Minnesota foundations are at the forefront of a national philanthropic paradigm shift toward investing endowment dollars into diverse fund managers and startup founders, thereby marrying mission and market returns.
For years, foundations in Minnesota and across the country have granted charitable dollars to organizations that support entrepreneurs on the proven premise that inclusive entrepreneurship is a critical way to close the wealth gap between the haves and have nots in our communities when scaled up.
Now, leaders among these foundations are taking the next logical step. In addition to granting five percent of their endowment dollars to charitable endeavors—as required by law—foundations are also working to invest their enormous stockpile of endowment dollars into mission-aligned investment opportunities designed to yield market returns.
The total amount of money in U.S. foundation endowments is truly mammoth; endowments topped one trillion dollars in 2022. Five percent of one trillion is just $50 billion, meaning foundation investments pack a much bigger punch than grant dollars. For further comparison, venture capital deals in 2022 totaled just over $200 billion.
The point here is that foundation endowments control a massive amount of money. Behind the scenes of public-facing grant making activities, foundation investment officers work to ensure their endowments are protected and growing every day.

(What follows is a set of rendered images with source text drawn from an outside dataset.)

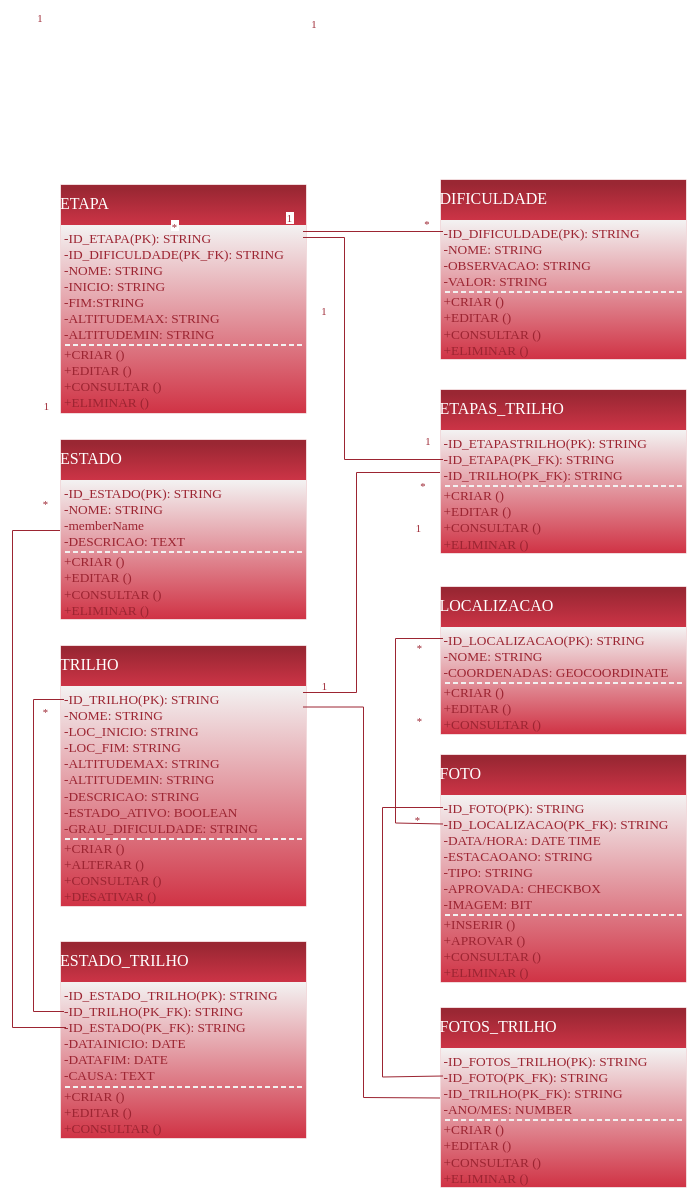
<!DOCTYPE html>
<html lang="pt">
<head>
<meta charset="utf-8">
<title>Diagrama de classes: trilhos</title>
<style>
:root {
  --paper: #ffffff;
  --ink: #9c2532;
  --head-top: #9a2733;
  --head-bottom: #cc3446;
  --body-top: #f3f1f1;
  --body-bottom: #d03345;
  --edge: #e3b4b9;
}
* { box-sizing: border-box; margin: 0; padding: 0; }
html, body { width: 699px; height: 1200px; overflow: hidden; background: var(--paper); }
.diagram {
  position: relative; width: 699px; height: 1200px; overflow: hidden;
  font-family: "Liberation Serif", "Times New Roman", serif; color: var(--ink);
}
.entity {
  position: absolute; width: 245px; display: flex; flex-direction: column;
  white-space: nowrap; box-shadow: 0 0 0 0.5px var(--edge);
}
.left { left: 61px; }
.right { left: 440.5px; }
.entity h2 {
  height: 40px; flex: none; line-height: 38px; text-indent: -1px;
  font-size: 16px; font-weight: 400; color: var(--paper);
  background: linear-gradient(var(--head-top) 10%, var(--head-bottom));
}
.members {
  flex: 1; padding: 5px 3px 0; border-top: 1px solid var(--body-top);
  background: linear-gradient(var(--body-top), var(--body-bottom));
}
.members ul { list-style: none; font-size: 13.35px; line-height: 16.1px; }
.members li { height: 16.1px; }
.attributes { padding-bottom: 1px; }
.operations {
  padding-top: 3px;
  background: repeating-linear-gradient(90deg, var(--body-top) 0 5px, transparent 5px 8px) 1px 0 / 238px 2px no-repeat;
}
.connectors { position: absolute; inset: 0; fill: none; stroke: var(--ink); stroke-width: 1; }
.mark {
  position: absolute; width: 8px; height: 12px; margin: -6px 0 0 -4px;
  font-size: 10.7px; line-height: 12px; text-align: center;
}
.boxed { background: var(--paper); }
.star { line-height: 15px; }
</style>
</head>
<body>
<main class="diagram">

  <section class="entity left" style="top:184.5px;height:228px">
    <h2>ETAPA</h2>
    <div class="members">
      <ul class="attributes"><li>-ID_ETAPA(PK): STRING</li><li>-ID_DIFICULDADE(PK_FK): STRING</li><li>-NOME: STRING</li><li>-INICIO: STRING</li><li>-FIM:STRING</li><li>-ALTITUDEMAX: STRING</li><li>-ALTITUDEMIN: STRING</li></ul>
      <ul class="operations"><li>+CRIAR ()</li><li>+EDITAR ()</li><li>+CONSULTAR ()</li><li>+ELIMINAR ()</li></ul>
    </div>
  </section>

  <section class="entity left" style="top:440px;height:179px">
    <h2>ESTADO</h2>
    <div class="members">
      <ul class="attributes"><li>-ID_ESTADO(PK): STRING</li><li>-NOME: STRING</li><li>-memberName</li><li>-DESCRICAO: TEXT</li></ul>
      <ul class="operations"><li>+CRIAR ()</li><li>+EDITAR ()</li><li>+CONSULTAR ()</li><li>+ELIMINAR ()</li></ul>
    </div>
  </section>

  <section class="entity left" style="top:646px;height:260px">
    <h2>TRILHO</h2>
    <div class="members">
      <ul class="attributes"><li>-ID_TRILHO(PK): STRING</li><li>-NOME: STRING</li><li>-LOC_INICIO: STRING</li><li>-LOC_FIM: STRING</li><li>-ALTITUDEMAX: STRING</li><li>-ALTITUDEMIN: STRING</li><li>-DESCRICAO: STRING</li><li>-ESTADO_ATIVO: BOOLEAN</li><li>-GRAU_DIFICULDADE: STRING</li></ul>
      <ul class="operations"><li>+CRIAR ()</li><li>+ALTERAR ()</li><li>+CONSULTAR ()</li><li>+DESATIVAR ()</li></ul>
    </div>
  </section>

  <section class="entity left" style="top:942px;height:195.5px">
    <h2>ESTADO_TRILHO</h2>
    <div class="members">
      <ul class="attributes"><li>-ID_ESTADO_TRILHO(PK): STRING</li><li>-ID_TRILHO(PK_FK): STRING</li><li>-ID_ESTADO(PK_FK): STRING</li><li>-DATAINICIO: DATE</li><li>-DATAFIM: DATE</li><li>-CAUSA: TEXT</li></ul>
      <ul class="operations"><li>+CRIAR ()</li><li>+EDITAR ()</li><li>+CONSULTAR ()</li></ul>
    </div>
  </section>

  <section class="entity right" style="top:180px;height:179px">
    <h2>DIFICULDADE</h2>
    <div class="members">
      <ul class="attributes"><li>-ID_DIFICULDADE(PK): STRING</li><li>-NOME: STRING</li><li>-OBSERVACAO: STRING</li><li>-VALOR: STRING</li></ul>
      <ul class="operations"><li>+CRIAR ()</li><li>+EDITAR ()</li><li>+CONSULTAR ()</li><li>+ELIMINAR ()</li></ul>
    </div>
  </section>

  <section class="entity right" style="top:390px;height:163px">
    <h2>ETAPAS_TRILHO</h2>
    <div class="members">
      <ul class="attributes"><li>-ID_ETAPASTRILHO(PK): STRING</li><li>-ID_ETAPA(PK_FK): STRING</li><li>-ID_TRILHO(PK_FK): STRING</li></ul>
      <ul class="operations"><li>+CRIAR ()</li><li>+EDITAR ()</li><li>+CONSULTAR ()</li><li>+ELIMINAR ()</li></ul>
    </div>
  </section>

  <section class="entity right" style="top:586.5px;height:147px">
    <h2>LOCALIZACAO</h2>
    <div class="members">
      <ul class="attributes"><li>-ID_LOCALIZACAO(PK): STRING</li><li>-NOME: STRING</li><li>-COORDENADAS: GEOCOORDINATE</li></ul>
      <ul class="operations"><li>+CRIAR ()</li><li>+EDITAR ()</li><li>+CONSULTAR ()</li></ul>
    </div>
  </section>

  <section class="entity right" style="top:754.5px;height:227.5px">
    <h2>FOTO</h2>
    <div class="members">
      <ul class="attributes"><li>-ID_FOTO(PK): STRING</li><li>-ID_LOCALIZACAO(PK_FK): STRING</li><li>-DATA/HORA: DATE TIME</li><li>-ESTACAOANO: STRING</li><li>-TIPO: STRING</li><li>-APROVADA: CHECKBOX</li><li>-IMAGEM: BIT</li></ul>
      <ul class="operations"><li>+INSERIR ()</li><li>+APROVAR ()</li><li>+CONSULTAR ()</li><li>+ELIMINAR ()</li></ul>
    </div>
  </section>

  <section class="entity right" style="top:1008px;height:179px">
    <h2>FOTOS_TRILHO</h2>
    <div class="members">
      <ul class="attributes"><li>-ID_FOTOS_TRILHO(PK): STRING</li><li>-ID_FOTO(PK_FK): STRING</li><li>-ID_TRILHO(PK_FK): STRING</li><li>-ANO/MES: NUMBER</li></ul>
      <ul class="operations"><li>+CRIAR ()</li><li>+EDITAR ()</li><li>+CONSULTAR ()</li><li>+ELIMINAR ()</li></ul>
    </div>
  </section>

  <svg class="connectors" width="699" height="1200" viewBox="0 0 699 1200" aria-hidden="true">
    <line x1="303" y1="231.5" x2="443" y2="231.5"/>
    <polyline points="303,237.5 344.5,237.5 344.5,459.5 443,459.5"/>
    <polyline points="303,692.5 356.5,692.5 356.5,472.5 440,472.5"/>
    <polyline points="303,707 363.5,707 363.5,1097.5 440,1098"/>
    <polyline points="443,638.5 395.5,638.5 395.5,823 443,824"/>
    <polyline points="443,807.5 382.5,807.5 382.5,1077 443,1076"/>
    <polyline points="60,530.5 12.5,530.5 12.5,1027.5 66,1027.5"/>
    <polyline points="64,699.5 33.5,699.5 33.5,1011.5 64,1011.5"/>
  </svg>

  <span class="mark" style="left:40px;top:18px">1</span>
  <span class="mark" style="left:314px;top:24px">1</span>
  <span class="mark boxed" style="left:289.5px;top:218px">1</span>
  <span class="mark boxed star" style="left:174.5px;top:226px;height:11px">*</span>
  <span class="mark star" style="left:427px;top:223px">*</span>
  <span class="mark" style="left:324px;top:310.5px">1</span>
  <span class="mark" style="left:46.5px;top:405.5px">1</span>
  <span class="mark" style="left:428px;top:440.5px">1</span>
  <span class="mark star" style="left:423px;top:485px">*</span>
  <span class="mark star" style="left:45.5px;top:503px">*</span>
  <span class="mark" style="left:418.5px;top:528px">1</span>
  <span class="mark star" style="left:419.5px;top:646.5px">*</span>
  <span class="mark" style="left:324.5px;top:685.5px">1</span>
  <span class="mark star" style="left:45.5px;top:711px">*</span>
  <span class="mark star" style="left:419.5px;top:719.5px">*</span>
  <span class="mark star" style="left:417.5px;top:818.5px">*</span>
</main>
</body>
</html>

To keep endowments growing, foundations invest endowment dollars in an array of diversified asset classes, including private equity and venture capital. To date, though, foundations have largely entrusted endowment investments to private equity and venture capital firms led by a homogenous group of mostly white men.
Avoiding Groupthink Leads to Higher Returns
As Chief Investment Officer at Saint Paul & Minnesota Foundation (SPMF), Shannon O’Leary oversees the SPMF investments team as well as all aspects of SPMF’s $2 billion investment portfolio. O’Leary also oversees investment strategies for SPMF’s two partner foundations, F. R. Bigelow Foundation and Mardag Foundation.
“As an asset allocator, I have first-hand experience with managers demonstrating groupthink, resulting in both higher risk and materially-lower returns,” O’Leary said. “In every case, these managers were teams who looked like each other, went to similar schools, and grew up in similar communities.”
The data shows that investing only in funds led by a lookalike group of fund managers hurts financial performance. For example, the National Association of Investment Companies (NAIC), the largest network for diverse-owned alternative asset firms, reported in 2021 that diverse-owned firms outperformed their equivalent benchmarks in 83 percent of the periods measured.
“The data really clearly shows that investing in diverse-led teams is a way to generate excess alpha inside your institutional investment portfolio,” O’Leary said. “If you are not investing in diverse-led investment teams, you are actively harming your ability to earn top returns.”
Marrying Market Returns With Mission
Activating Minnesota’s philanthropic billions toward inclusive entrepreneurship and above-market returns is a clear win for our state. And we won’t be alone.
National industry leader Mercer’s 2022 report on the future of endowment investing includes a recommendation that “private markets, particularly venture capital” are great ways for foundations to generate both financial returns and positive social impact.
“We believe that an impact-oriented approach, when executed well, can generate returns competitive with broad markets alongside making a positive non-financial contribution to society,” the report stated.
The message to foundation investment officers is clear: You have the opportunity to drive financial returns for your organization while simultaneously unlocking a powerful driver of economic growth in our communities.
Your portfolio is waiting.